    You did what I thought but I have had to teach myself not to get too hung up about food hygeine of others. I am VERY particular about it myself but you'd never go anywhere if you worried too much about it.

  3. The more I read about food hygiene the more I worry. When I cook meat for myself it is always overcooked, but if I go to a restaurant for a steak, I like it rare.

  4. I'm jittery as well about uncooked meat and the handling of it as I cook it after years of worry drilled into me by the UK media. But I have managed not to get phobic!
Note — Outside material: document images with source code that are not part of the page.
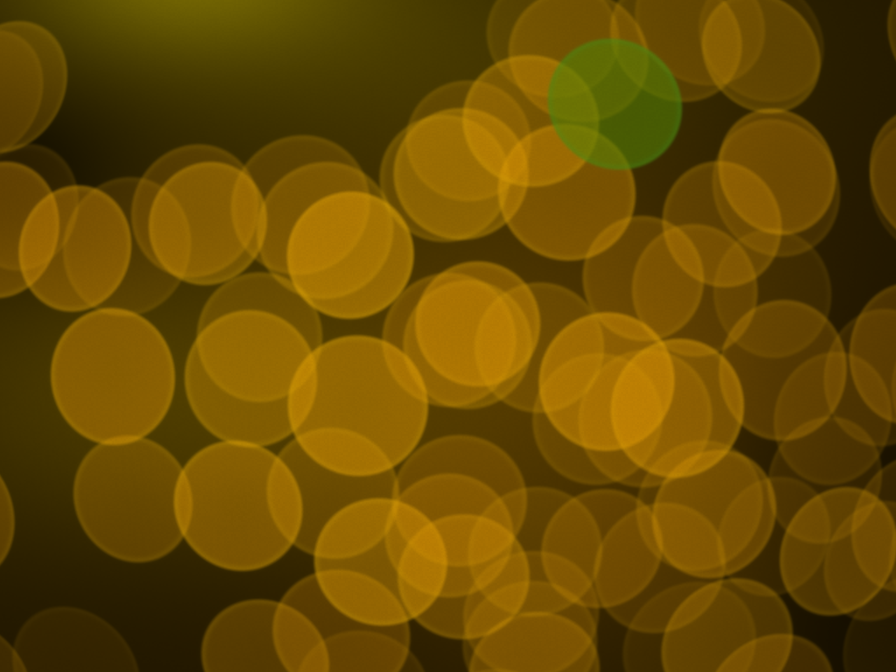
Reproduce this background procedurally as a WebGL 1 fragment shader.

```glsl
precision highp float;
// Warm amber bokeh: overlapping translucent light discs on a dark olive blur.

uniform vec2 u_resolution;

#define DISC_RADIUS 0.102
#define EDGE_SOFTNESS 0.0035
#define RIM_STRENGTH 0.13
#define EDGE_SQUEEZE 0.42
#define COLUMN_STEP 0.17
#define ROW_STEP 0.222
#define MAIN_OPACITY 0.60
#define FAINT_OPACITY 0.30
#define AMBER vec3(0.88, 0.60, 0.015)
#define RIM_TINT vec3(0.85, 0.72, 0.03)
#define GREEN vec3(0.32, 0.50, 0.02)
#define GRAIN 0.012

const vec2 CENTRE = vec2(0.667, 0.5);

vec3 hash3(vec3 p) {
  vec3 q = vec3(dot(p, vec3(127.1, 311.7, 74.7)),
                dot(p, vec3(269.5, 183.3, 246.1)),
                dot(p, vec3(113.5, 271.9, 124.6)));
  return fract(sin(q) * 43758.55);
}

float blob(vec2 p, vec2 centre, vec2 size) {
  vec2 q = (p - centre) / size;
  return exp(-dot(q, q));
}

// Signed distance to a disc, narrowed along the ray from the canvas centre.
float discDistance(vec2 p, vec2 centre, float radius) {
  vec2 fromCentre = centre - CENTRE;
  vec2 q = p - centre;
  q += EDGE_SQUEEZE * fromCentre * dot(q, fromCentre);
  return length(q) - radius;
}

// Lays one translucent disc with a thin bright rim over the colour.
vec3 addDisc(vec3 colour, float d, vec3 tint, vec3 rimTint, float opacity) {
  float fill = 1.0 - smoothstep(-EDGE_SOFTNESS, EDGE_SOFTNESS, d);
  float rimOffset = (d + EDGE_SOFTNESS) / EDGE_SOFTNESS;
  float rim = exp(-0.5 * rimOffset * rimOffset);
  float shade = 0.94 + 0.06 * smoothstep(-DISC_RADIUS, 0.0, d);
  colour = mix(colour, tint, fill * opacity * shade);
  return mix(colour, rimTint, rim * RIM_STRENGTH * min(1.0, opacity * 2.5));
}

vec3 background(vec2 p) {
  vec3 colour = vec3(0.125, 0.085, 0.0);
  colour += vec3(0.27, 0.26, 0.01) * blob(p, vec2(0.27, 1.06), vec2(0.26, 0.14));
  colour += vec3(0.12, 0.115, 0.0) * blob(p, vec2(0.55, 0.94), vec2(0.55, 0.22));
  colour += vec3(0.17, 0.145, 0.0) * blob(p, vec2(0.25, 0.42), vec2(0.46, 0.24));
  colour += vec3(0.16, 0.105, 0.0) * blob(p, vec2(0.82, 0.42), vec2(0.36, 0.40));
  colour *= 1.0 - 0.65 * blob(p, vec2(-0.02, 0.74), vec2(0.18, 0.12));
  return colour * (1.0 - 0.45 * blob(p, vec2(1.36, 0.1), vec2(0.24, 0.35)));
}

// Chance that a disc appears: sparse at upper left, crowded to the right.
float presence(vec2 c, float layer) {
  float emptyTop = smoothstep(0.76, 0.82, c.y) * smoothstep(0.08, 0.16, c.x)
                 * (1.0 - smoothstep(0.62, 0.74, c.x));
  float crowd = 0.16 + 0.52 * smoothstep(0.3, 0.8, c.x);
  float chance = layer < 0.5 ? 0.82 : crowd;
  return chance * (1.0 - emptyTop);
}

void main() {
  vec2 p = gl_FragCoord.xy / u_resolution.y;
  vec3 colour = background(p);

  // Scattered discs: loose rows on the left, freer layers on the right.
  for (int layer = 0; layer < 3; layer++) {
    for (int row = 0; row < 5; row++) {
      for (int column = 0; column < 9; column++) {
        vec3 id = vec3(float(column), float(row), float(layer));
        vec3 h = hash3(id + 3.0);
        vec3 k = hash3(id + 41.0);
        float looseness = mix(0.3, 0.95, smoothstep(0.5, 4.5, id.x));
        vec2 jitter = (h.xy - 0.5) * vec2(0.75, looseness);
        vec2 c = (id.xy + jitter) * vec2(COLUMN_STEP, ROW_STEP);
        float shown = step(h.z, presence(c, id.z));
        float glow = 0.28 + 0.72 * blob(c, vec2(0.60, 0.48), vec2(0.62, 0.50));
        float opacity = id.z < 0.5 ? MAIN_OPACITY : FAINT_OPACITY;
        opacity *= shown * glow * mix(0.6, 1.0, k.x);
        float d = discDistance(p, c, DISC_RADIUS * mix(0.90, 1.04, k.y));
        vec3 tint = AMBER * vec3(1.0, mix(0.95, 1.04, k.z), 1.0);
        colour = addDisc(colour, d, tint, RIM_TINT, opacity);
      }
    }
  }

  // The single green light near the top, with an amber neighbour.
  float amberDisc = discDistance(p, vec2(0.79, 0.82), DISC_RADIUS);
  float greenDisc = discDistance(p, vec2(0.915, 0.845), DISC_RADIUS);
  colour = addDisc(colour, amberDisc, AMBER, RIM_TINT, 0.34);
  colour = addDisc(colour, greenDisc, GREEN, vec3(0.2, 0.62, 0.2), 0.58);

  // Fine tonal grain.
  float grain = hash3(vec3(floor(p * 384.0), 7.0)).x - 0.5;
  colour *= 1.0 + 2.0 * GRAIN * grain;
  gl_FragColor = vec4(clamp(colour, 0.0, 1.0), 1.0);
}
```
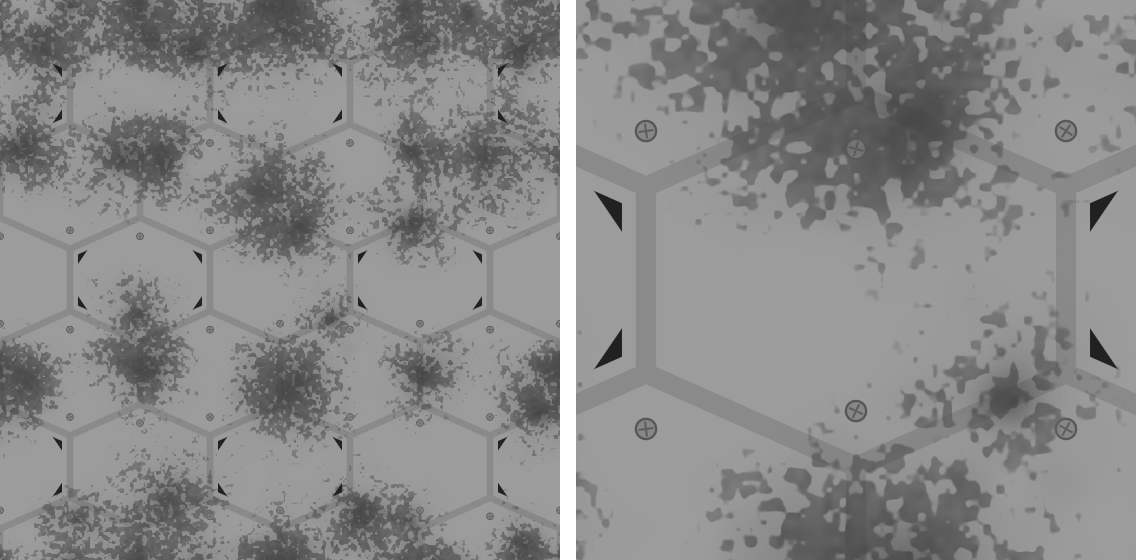
Left: the whole. Right: its middle third, enlarged.
Reproduce this pattern procedurally as a Shadertoy shader.

```glsl
// Grey hexagonal plates, four across and six rows down, with screws, corner
// wedges on alternate plates of every second row, and speckled soot stains.
// Plates come from two interleaved lattices; soot is hashed blobs cut by noise.

float hash(vec2 p) {
    vec3 q = fract(p.xyx * 0.1031);
    q += dot(q, q.yzx + 33.33);
    return fract((q.x + q.y) * q.z);
}

// Value noise that wraps after one canvas width
float noise(vec2 p, float cells) {
    p *= cells;
    vec2 i = floor(p), f = fract(p);
    f = f * f * (3.0 - 2.0 * f);
    vec2 a = mod(i, cells), b = mod(i + 1.0, cells);
    return mix(mix(hash(a), hash(vec2(b.x, a.y)), f.x),
               mix(hash(vec2(a.x, b.y)), hash(b), f.x), f.y);
}

float cover(float d) {
    return clamp(0.5 - d * iResolution.y, 0.0, 1.0);
}

// Signed distance to a plate, wider than a regular hexagon
float hexagon(vec2 q) {
    q = abs(q);
    return max(q.x - 0.125, dot(q, vec2(0.406, 0.914)) - 0.1016);
}

// Wedge mirrored into the four corners of a plate
float wedge(vec2 q) {
    q = abs(q);
    float outer = max(q.x - 0.1107, dot(q, vec2(0.406, 0.914)) - 0.0867);
    return max(outer, 0.1077 - dot(q, vec2(0.827, 0.563)));
}

void drawScrew(inout float shade, vec2 q, float turn) {
    float r = length(q);
    float c = cos(turn), s = sin(turn);
    q = abs(mat2(c, s, -s, c) * q);
    float slots = max(min(q.x, q.y) - 0.0006, r - 0.0045);
    shade = mix(shade, 0.53, cover(r - 0.0065));
    shade = mix(shade, 0.34, cover(abs(r - 0.006) - 0.0007));
    shade = mix(shade, 0.36, cover(slots));
}

// x: spread of the stains, y: their smooth dark cores
vec2 stains(vec2 p) {
    float warp = (noise(p, 14.0) - 0.5) * 0.045 + (noise(p, 37.0) - 0.5) * 0.025;
    vec2 clear = vec2(1.0);
    for (int i = 0; i < 34; i++) {
        float n = float(i), band = mod(n, 4.0);
        vec2 jitter = vec2(hash(vec2(n, 3.0)), hash(vec2(n, 17.0)));
        vec2 centre = vec2((floor(n / 4.0) + 1.6 * jitter.x) / 8.5,
                           0.05 + 0.3 * band + 0.18 * (jitter.y - 0.5));
        float size = hash(vec2(n, 41.0));
        float d = length(fract(p - centre + 0.5) - 0.5);
        float spread = clamp(1.0 - (d + warp) / (0.07 + 0.08 * size), 0.0, 1.0);
        float r = (d + 0.3 * warp) / (0.016 + 0.014 * size);
        clear *= 1.0 - vec2(spread, 0.5 * exp(-r * r));
    }
    return 1.0 - clear;
}

void mainImage(out vec4 fragColor, in vec2 fragCoord) {
    vec2 p = fragCoord / iResolution.y;

    // Nearest plate of the two lattices
    vec2 pitch = vec2(0.25, 1.0 / 3.0);
    vec2 idA = floor((p - vec2(0.0, 1.0 / 6.0)) / pitch + 0.5);
    vec2 idB = floor((p - vec2(0.125, 0.0)) / pitch + 0.5);
    vec2 qA = p - vec2(0.0, 1.0 / 6.0) - idA * pitch;
    vec2 qB = p - vec2(0.125, 0.0) - idB * pitch;
    bool inA = hexagon(qA) < hexagon(qB);
    vec2 q = inA ? qA : qB;
    vec2 id = inA ? idA : idB + 50.0;

    // Plate and seam
    float shade = mix(0.61, 0.54, cover(-hexagon(q) - 0.006));

    // Soot: haze, noise-cut specks and cores
    vec2 soot = stains(p);
    float grain = 0.5 * noise(p, 128.0) + 0.3 * noise(p, 256.0) + 0.2 * noise(p, 40.0);
    float cut = mix(0.78, 0.32, soot.x);
    float specks = smoothstep(cut - 0.06, cut + 0.06, grain)
                 * mix(0.35, 0.75, soot.x) * (0.7 + 0.3 * noise(p, 180.0));
    specks *= smoothstep(0.0, 0.12, soot.x);
    float clean = (1.0 - 0.3 * soot.x * soot.x) * (1.0 - specks) * (1.0 - soot.y);
    shade = mix(0.25, shade, clean);

    // Screws above and below each plate centre
    float side = q.y < 0.0 ? -1.0 : 1.0;
    float sooted = shade;
    drawScrew(shade, q - vec2(0.0, 0.078 * side), 6.28 * hash(id + 7.0 * side + 20.0));
    shade = mix(sooted, shade, 0.4 + 0.6 * clean);

    // Wedges on every other plate of the first lattice
    if (inA && mod(id.x + id.y, 2.0) < 0.5)
        shade = mix(shade, 0.13, cover(wedge(q)));

    fragColor = vec4(vec3(shade), 1.0);
}
```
  5. And here I though this post would be about (French) mushrooms. There are mushrooms which will kill you quite quickly. If you're going to eat mushrooms, be careful!

  6. Sometimes being too clean is where the problem is at. I once saw my mom washing her raw chicken with some special chicken soap in the USA...I prefer a few French germs to soap bubbles.
    Ps I've never had a food born illness after 20 years of eating in France, including raw eggs in mayo and mousse.

  7. I have to agree that I usually take care with chicken. My beef though must be raw or bleu :-) Diane

  8. Sensible advice Jean.

    I remember a post you did some time ago about toilet facilities within restaurants.

    Now if this could be sorted.......!

  9. Yes, good common sense. It depends on circumstances too. I'm much more cautious if I'm serving food to the very young, the very old, pregnant women, anyone with a compromised immune system -- no raw or half-cooked eggs for example. But for healthy adults, anything goes :)

    Well, almost. I still remember the bout of dire food poisoning we suffered from on holiday in Germany after eating a ham sandwich in a hotel. Not an experience I would care to repeat. And in general I am picky about the provenance of my meat products -- I don't buy the battery chickens and prepackaged meat in supermarkets for example. Then again, when you eat in restaurants, you never know ...

    PS washing chicken with soap! Ugh.